In addition, footslogging had two purposes applied in the development of Chinese society: “First, outbidding kept women in a hobbled and subservient domestic state; second, it rendered them sex objects to satisfy certain perverted erotic fantasies of men” (OK 8). Therefore, “footslogging again supported the family system with its elevation of age over youth and male over female” (Greenshank 15). As footslogging restricted women physically, women are forced to stay at home and to be easily dominated by her husband.
It strengthened the Confucian ideal for a woman to be confined and subjugated by men. The control of women’s mobility not only assured her chastity, but also prevented her from running away or seeking help in the neighborhood. As a result, women must be passive and accept every whim and desire of her husband. In most cases, women were only treated as sex objects for men’s satisfaction. Women are being euthanized. Because of this gender inequality, men are allowed to have as many concubines as they want, while women should always be loyal to their husbands.
Footslogging covered all aspect of the core social, political, moral, and economic institution of Chinese society:”The Chinese family was both the root and microcosm of a highly centralized and stratified political system. The root of the empire is in the state” The root of the state is in the family” (Greenshank 11). “Feet and shoe were advertisement for upbringing, cultural level and accomplishment, family background and temperament. Impossibly small, these feet were originally a source of great pride.

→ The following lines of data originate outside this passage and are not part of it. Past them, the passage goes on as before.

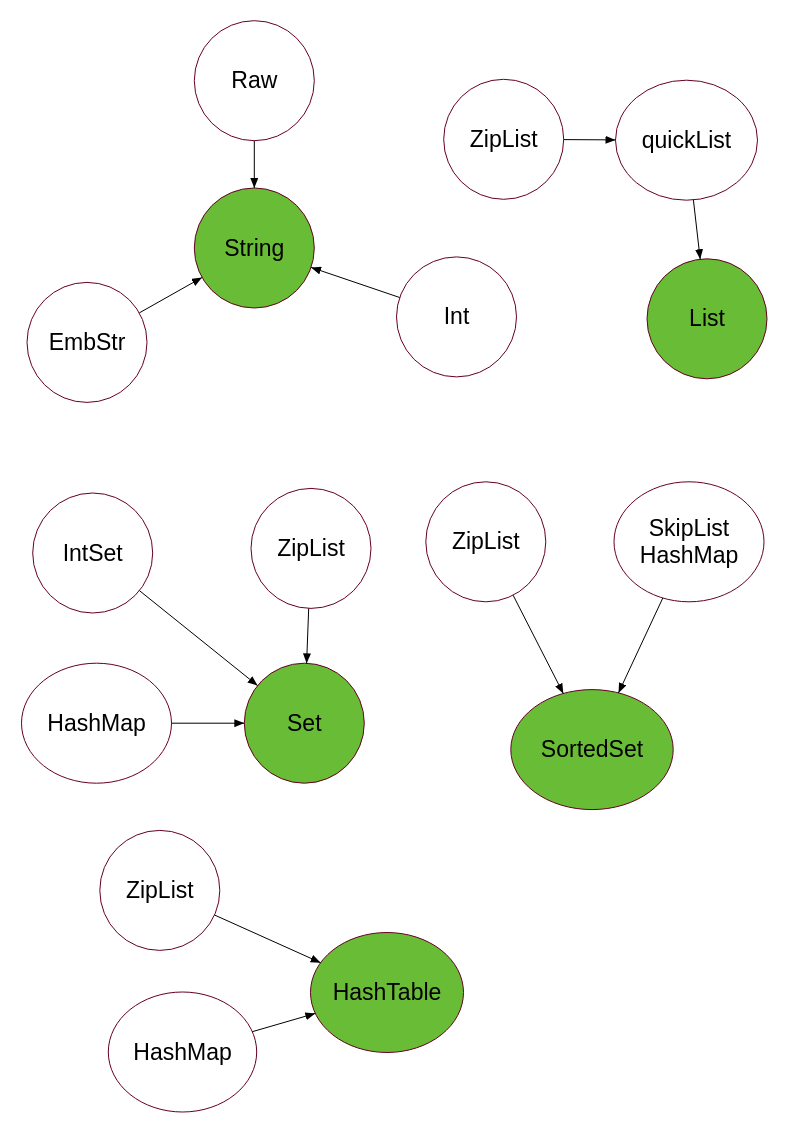
<!DOCTYPE html>
<html lang="en">
<head>
<meta charset="utf-8">
<title>Data types and their encodings</title>
<style>
:root {
  --paper: #ffffff;
  --ink: #000000;
  --outline: #660022;
  --type-fill: #69bc36;
}
* { box-sizing: border-box; }
html, body { margin: 0; }
body { background: var(--paper); overflow: hidden; }
.diagram {
  position: relative;
  width: 788px;
  height: 1133px;
  overflow: hidden;
  background: var(--paper);
  color: var(--ink);
  font: 23px/27px "Liberation Sans", Arial, sans-serif;
}
.shapes { position: absolute; left: 0; top: 0; display: block; }
.nodes { fill: var(--paper); stroke: var(--outline); stroke-width: 1; }
.nodes .type { fill: var(--type-fill); }
.edges line { stroke: var(--ink); stroke-width: 1; marker-end: url(#arrow); }
.arrowhead { fill: var(--ink); }
.label {
  position: absolute;
  left: calc(var(--x) - 80px);
  top: var(--y);
  width: 160px;
  text-align: center;
  white-space: nowrap;
}
</style>
</head>
<body>
<main class="diagram">
  <svg class="shapes" width="788" height="1133" viewBox="0 0 788 1133" aria-hidden="true">
    <defs>
      <marker id="arrow" markerUnits="userSpaceOnUse" markerWidth="10" markerHeight="8" refX="10" refY="4" orient="auto">
        <path class="arrowhead" d="M0 0L10 4L0 8Z"/>
      </marker>
    </defs>
    <g class="nodes">
      <circle cx="254.3" cy="80.7" r="60"/>
      <circle class="type" cx="254.3" cy="248" r="60"/>
      <circle cx="87" cy="342.4" r="60"/>
      <circle cx="456.5" cy="316.9" r="60"/>

      <circle cx="503.7" cy="139.3" r="60"/>
      <ellipse cx="686.5" cy="140.2" rx="71" ry="60"/>
      <circle class="type" cx="707" cy="318.8" r="60"/>

      <circle cx="92.7" cy="553" r="60"/>
      <circle cx="311" cy="548.4" r="60"/>
      <ellipse cx="96.5" cy="723.2" rx="75" ry="60"/>
      <circle class="type" cx="304.3" cy="723.2" r="60"/>

      <circle cx="485.8" cy="541.8" r="60"/>
      <ellipse cx="689" cy="541.8" rx="75" ry="60"/>
      <ellipse class="type" cx="592" cy="749.6" rx="81.2" ry="60"/>

      <circle cx="159.8" cy="890.4" r="60"/>
      <ellipse cx="182.5" cy="1052" rx="74.2" ry="60"/>
      <ellipse class="type" cx="387" cy="992.5" rx="76.5" ry="60"/>
    </g>
    <g class="edges">
      <line x1="254.3" y1="140.7" x2="254.3" y2="188"/>
      <line x1="139.3" y1="312.9" x2="202" y2="277.5"/>
      <line x1="399.7" y1="297.5" x2="311.1" y2="267.4"/>

      <line x1="563.7" y1="139.6" x2="615.5" y2="139.9"/>
      <line x1="693.4" y1="199.9" x2="700.2" y2="259.2"/>

      <line x1="139.4" y1="590.6" x2="257.6" y2="685.6"/>
      <line x1="308.7" y1="608.4" x2="306.6" y2="663.3"/>
      <line x1="171.5" y1="723.2" x2="244.3" y2="723.2"/>

      <line x1="513.1" y1="595.2" x2="563.3" y2="693.5"/>
      <line x1="662.8" y1="598" x2="618.5" y2="692.9"/>

      <line x1="214.5" y1="915" x2="320.6" y2="962.7"/>
      <line x1="252.3" y1="1031.7" x2="315.3" y2="1013.4"/>
    </g>
  </svg>

  <!-- String -->
  <div class="label" style="--x:254.3px;--y:67px">Raw</div>
  <div class="label" style="--x:254.3px;--y:235px">String</div>
  <div class="label" style="--x:87px;--y:329px">EmbStr</div>
  <div class="label" style="--x:456.5px;--y:303px">Int</div>

  <!-- List -->
  <div class="label" style="--x:503.7px;--y:126px">ZipList</div>
  <div class="label" style="--x:686.5px;--y:127px">quickList</div>
  <div class="label" style="--x:707px;--y:305px">List</div>

  <!-- Set -->
  <div class="label" style="--x:92.7px;--y:540px">IntSet</div>
  <div class="label" style="--x:311px;--y:535px">ZipList</div>
  <div class="label" style="--x:96.5px;--y:710px">HashMap</div>
  <div class="label" style="--x:304.3px;--y:710px">Set</div>

  <!-- Sorted set -->
  <div class="label" style="--x:485.8px;--y:528px">ZipList</div>
  <div class="label" style="--x:689px;--y:515px">SkipList<br>HashMap</div>
  <div class="label" style="--x:592px;--y:736px">SortedSet</div>

  <!-- Hash table -->
  <div class="label" style="--x:159.8px;--y:877px">ZipList</div>
  <div class="label" style="--x:182.5px;--y:1039px">HashMap</div>
  <div class="label" style="--x:387px;--y:979px">HashTable</div>
</main>
</body>
</html>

Small feet added prestige to a family’ (Ross 313). Neo-Confucian though was long on its demand that female become virtuous and industrious while bending to the will of male authority, but it was short on how this process of “becoming her body: should be accomplished Given the culturally exaggerated sense of a moan’s body as mediating space and given the cultural necessity that a woman properly orient her body – that is, bend it to will of male authority – it is reasonable that a girl’s way of signifying her womanhood should be conceptualized in bending the organs that control space, spatial extension, and 681).